We make assumptions about the potential outcomes by concluding what the results will be when we can’t be entirely certain they will have the desired ending. Retail leaders also are aware they need to frequently use their intuition and “gut instinct” as a form of intelligence. We have to – we have a lot to process and accomplish during the day – we also need to be able to guide our teams to the most successful path they can take and by offering suggestions and guidance we are assuming that our thoughts and ideas will work out the way we hope to bring the team success. This type of assumption is part and parcel to an effective leadership strategy.
Truly remarkable leaders have a bias towards action – and what that means – is that we need to have confidence in our past experience and prior situational context to make the best decisions and provide the best direction and clearly communicate the path we are suggesting and supporting to our team.
Here is a simple system for approaching any problem or tough decision in your work life [this includes assumptions]:
- Formulate Your Questions: Know what you’re looking for specifically. Break things down to their base level for a understanding of the ultimate objective;
- Gather Your Information: Now that you know what’s relevant to your problem or decision, research it. Reach out to an expert, read up on the subject, or talk to people who have experience with the same subject matter who can provide experience and context;
- Apply The Information Gathered: What concepts are at work? What assumptions exist? Is your interpretation of the information logically sound?
- Consider The Short & Long-Term Implications: Look beyond the short-term and think about how your decision will shape things in the long-term. Something that will benefit you now may not benefit you in the future. What’s at stake? What can go possibly go wrong?

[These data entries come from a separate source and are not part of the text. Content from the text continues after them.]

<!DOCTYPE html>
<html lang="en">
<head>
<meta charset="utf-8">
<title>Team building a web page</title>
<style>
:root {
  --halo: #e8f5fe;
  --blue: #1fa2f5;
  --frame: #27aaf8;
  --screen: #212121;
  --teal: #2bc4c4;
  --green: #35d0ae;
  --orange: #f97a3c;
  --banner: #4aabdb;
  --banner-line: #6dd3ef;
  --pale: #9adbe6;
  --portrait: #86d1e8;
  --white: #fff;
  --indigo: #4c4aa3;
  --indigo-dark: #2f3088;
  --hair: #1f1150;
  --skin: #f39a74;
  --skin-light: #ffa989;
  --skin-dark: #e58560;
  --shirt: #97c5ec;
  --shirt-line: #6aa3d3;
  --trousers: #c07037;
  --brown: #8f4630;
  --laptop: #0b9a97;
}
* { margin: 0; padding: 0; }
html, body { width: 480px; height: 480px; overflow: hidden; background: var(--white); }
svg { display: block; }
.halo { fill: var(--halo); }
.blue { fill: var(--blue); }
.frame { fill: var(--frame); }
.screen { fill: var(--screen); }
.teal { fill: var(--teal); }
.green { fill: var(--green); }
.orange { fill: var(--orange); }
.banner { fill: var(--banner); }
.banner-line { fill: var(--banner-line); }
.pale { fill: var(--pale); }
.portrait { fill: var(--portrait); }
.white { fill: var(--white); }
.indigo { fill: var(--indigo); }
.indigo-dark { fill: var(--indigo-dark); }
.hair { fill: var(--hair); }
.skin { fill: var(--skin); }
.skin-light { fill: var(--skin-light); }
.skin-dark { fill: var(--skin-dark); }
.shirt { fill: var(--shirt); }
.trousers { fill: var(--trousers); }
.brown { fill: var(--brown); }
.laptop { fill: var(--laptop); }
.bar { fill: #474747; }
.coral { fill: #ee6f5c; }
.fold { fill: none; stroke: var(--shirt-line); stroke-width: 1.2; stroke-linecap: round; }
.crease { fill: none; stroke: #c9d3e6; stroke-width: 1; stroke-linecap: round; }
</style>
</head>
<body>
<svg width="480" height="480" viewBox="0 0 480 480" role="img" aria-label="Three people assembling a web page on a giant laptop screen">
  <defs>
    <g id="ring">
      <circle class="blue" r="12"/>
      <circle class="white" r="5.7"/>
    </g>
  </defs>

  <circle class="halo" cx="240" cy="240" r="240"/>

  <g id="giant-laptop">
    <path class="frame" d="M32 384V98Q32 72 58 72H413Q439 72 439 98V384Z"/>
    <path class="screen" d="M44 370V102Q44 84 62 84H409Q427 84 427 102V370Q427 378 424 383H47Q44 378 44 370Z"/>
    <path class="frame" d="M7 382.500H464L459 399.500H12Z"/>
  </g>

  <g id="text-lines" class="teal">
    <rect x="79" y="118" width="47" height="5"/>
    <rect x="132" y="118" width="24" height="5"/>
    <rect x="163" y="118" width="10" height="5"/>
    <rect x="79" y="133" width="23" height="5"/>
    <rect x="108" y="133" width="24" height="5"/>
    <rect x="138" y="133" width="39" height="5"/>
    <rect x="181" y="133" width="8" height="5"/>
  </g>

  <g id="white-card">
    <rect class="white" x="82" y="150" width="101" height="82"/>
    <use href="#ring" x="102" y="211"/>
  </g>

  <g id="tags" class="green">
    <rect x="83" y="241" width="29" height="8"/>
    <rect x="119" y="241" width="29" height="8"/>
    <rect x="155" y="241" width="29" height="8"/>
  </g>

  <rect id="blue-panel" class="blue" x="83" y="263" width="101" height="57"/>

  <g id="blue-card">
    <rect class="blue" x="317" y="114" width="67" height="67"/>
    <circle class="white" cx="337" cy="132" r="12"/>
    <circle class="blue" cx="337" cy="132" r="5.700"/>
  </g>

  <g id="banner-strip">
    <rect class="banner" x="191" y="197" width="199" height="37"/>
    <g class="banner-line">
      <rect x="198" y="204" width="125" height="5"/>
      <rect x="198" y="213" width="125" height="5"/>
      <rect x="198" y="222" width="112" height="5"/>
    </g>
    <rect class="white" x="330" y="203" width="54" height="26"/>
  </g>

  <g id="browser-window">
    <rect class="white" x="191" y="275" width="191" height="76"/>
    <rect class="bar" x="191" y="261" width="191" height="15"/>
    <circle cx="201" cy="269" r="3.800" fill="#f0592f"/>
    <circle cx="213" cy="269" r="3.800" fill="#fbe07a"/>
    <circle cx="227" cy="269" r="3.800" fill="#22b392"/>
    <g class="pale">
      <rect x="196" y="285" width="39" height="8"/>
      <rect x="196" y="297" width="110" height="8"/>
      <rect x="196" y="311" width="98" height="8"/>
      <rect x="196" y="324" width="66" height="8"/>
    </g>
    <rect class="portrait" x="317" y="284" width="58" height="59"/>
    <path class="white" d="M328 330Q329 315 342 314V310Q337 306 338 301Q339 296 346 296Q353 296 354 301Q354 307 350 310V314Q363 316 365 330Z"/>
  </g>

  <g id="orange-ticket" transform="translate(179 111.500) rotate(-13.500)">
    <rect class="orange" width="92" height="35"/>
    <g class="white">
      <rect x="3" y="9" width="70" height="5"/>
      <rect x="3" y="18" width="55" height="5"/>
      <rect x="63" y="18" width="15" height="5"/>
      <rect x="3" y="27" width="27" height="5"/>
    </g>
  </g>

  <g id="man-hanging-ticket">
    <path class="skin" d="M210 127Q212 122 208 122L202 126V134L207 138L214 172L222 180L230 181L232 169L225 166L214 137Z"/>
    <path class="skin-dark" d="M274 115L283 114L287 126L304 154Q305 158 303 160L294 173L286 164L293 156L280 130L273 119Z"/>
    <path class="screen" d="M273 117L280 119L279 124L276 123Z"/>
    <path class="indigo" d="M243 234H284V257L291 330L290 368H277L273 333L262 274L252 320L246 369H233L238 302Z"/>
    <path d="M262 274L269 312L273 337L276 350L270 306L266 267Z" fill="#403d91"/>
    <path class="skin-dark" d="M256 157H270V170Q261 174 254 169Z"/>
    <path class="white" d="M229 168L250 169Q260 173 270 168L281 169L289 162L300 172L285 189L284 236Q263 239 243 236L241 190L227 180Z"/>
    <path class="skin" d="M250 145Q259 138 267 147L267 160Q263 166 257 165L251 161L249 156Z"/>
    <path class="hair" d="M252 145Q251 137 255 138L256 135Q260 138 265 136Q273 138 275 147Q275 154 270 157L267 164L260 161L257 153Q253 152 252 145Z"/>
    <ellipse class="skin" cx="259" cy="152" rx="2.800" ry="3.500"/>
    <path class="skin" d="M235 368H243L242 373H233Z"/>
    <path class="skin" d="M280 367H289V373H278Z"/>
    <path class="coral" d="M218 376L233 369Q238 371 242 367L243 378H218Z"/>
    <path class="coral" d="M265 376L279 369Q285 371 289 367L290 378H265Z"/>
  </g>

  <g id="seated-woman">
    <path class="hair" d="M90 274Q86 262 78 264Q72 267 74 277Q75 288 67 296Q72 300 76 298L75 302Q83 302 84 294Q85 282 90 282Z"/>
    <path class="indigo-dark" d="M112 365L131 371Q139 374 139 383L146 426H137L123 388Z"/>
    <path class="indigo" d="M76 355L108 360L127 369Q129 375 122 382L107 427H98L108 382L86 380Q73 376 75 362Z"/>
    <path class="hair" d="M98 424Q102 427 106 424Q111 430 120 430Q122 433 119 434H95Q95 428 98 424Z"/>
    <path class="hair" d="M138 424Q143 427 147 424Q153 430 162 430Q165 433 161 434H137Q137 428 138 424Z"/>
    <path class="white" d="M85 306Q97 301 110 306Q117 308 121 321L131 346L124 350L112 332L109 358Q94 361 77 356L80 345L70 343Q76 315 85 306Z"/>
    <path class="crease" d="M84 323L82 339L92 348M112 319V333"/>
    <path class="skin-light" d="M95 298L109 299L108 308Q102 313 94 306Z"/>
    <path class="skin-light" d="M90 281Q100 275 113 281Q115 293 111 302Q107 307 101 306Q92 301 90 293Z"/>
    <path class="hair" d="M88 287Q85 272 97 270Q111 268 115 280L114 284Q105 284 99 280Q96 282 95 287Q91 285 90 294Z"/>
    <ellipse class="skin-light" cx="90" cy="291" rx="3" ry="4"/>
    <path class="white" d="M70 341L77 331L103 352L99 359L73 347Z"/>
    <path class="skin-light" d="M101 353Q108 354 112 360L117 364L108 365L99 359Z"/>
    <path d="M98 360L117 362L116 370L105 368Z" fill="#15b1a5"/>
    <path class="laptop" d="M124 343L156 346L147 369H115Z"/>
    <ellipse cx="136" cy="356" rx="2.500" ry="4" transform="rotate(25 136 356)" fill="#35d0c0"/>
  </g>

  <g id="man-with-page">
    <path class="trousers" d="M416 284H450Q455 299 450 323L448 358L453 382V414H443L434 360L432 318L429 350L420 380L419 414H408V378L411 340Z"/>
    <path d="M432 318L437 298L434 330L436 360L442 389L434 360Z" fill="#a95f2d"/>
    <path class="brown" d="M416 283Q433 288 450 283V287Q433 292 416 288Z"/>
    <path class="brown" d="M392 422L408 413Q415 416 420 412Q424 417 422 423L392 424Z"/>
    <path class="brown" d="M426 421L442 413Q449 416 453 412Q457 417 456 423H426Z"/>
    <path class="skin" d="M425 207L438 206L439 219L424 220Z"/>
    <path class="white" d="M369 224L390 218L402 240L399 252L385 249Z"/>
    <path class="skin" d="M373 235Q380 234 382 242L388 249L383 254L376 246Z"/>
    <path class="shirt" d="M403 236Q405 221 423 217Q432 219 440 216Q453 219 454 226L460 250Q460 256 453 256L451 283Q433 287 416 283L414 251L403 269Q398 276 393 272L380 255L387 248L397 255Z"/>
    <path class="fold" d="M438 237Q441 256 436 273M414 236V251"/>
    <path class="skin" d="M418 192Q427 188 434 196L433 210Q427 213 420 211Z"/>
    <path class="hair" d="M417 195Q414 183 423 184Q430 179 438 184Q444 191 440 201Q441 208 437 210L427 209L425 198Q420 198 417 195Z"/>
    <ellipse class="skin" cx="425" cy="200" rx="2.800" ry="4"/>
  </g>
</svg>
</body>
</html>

- Again, Explore Other Points-Of-View: By understanding other perspectives, you learn more about the subject. You’re also given an opportunity to reflect on the information you have and how you feel. We have to be compelled by reason – even if the truth differs from our opinions or assumptions.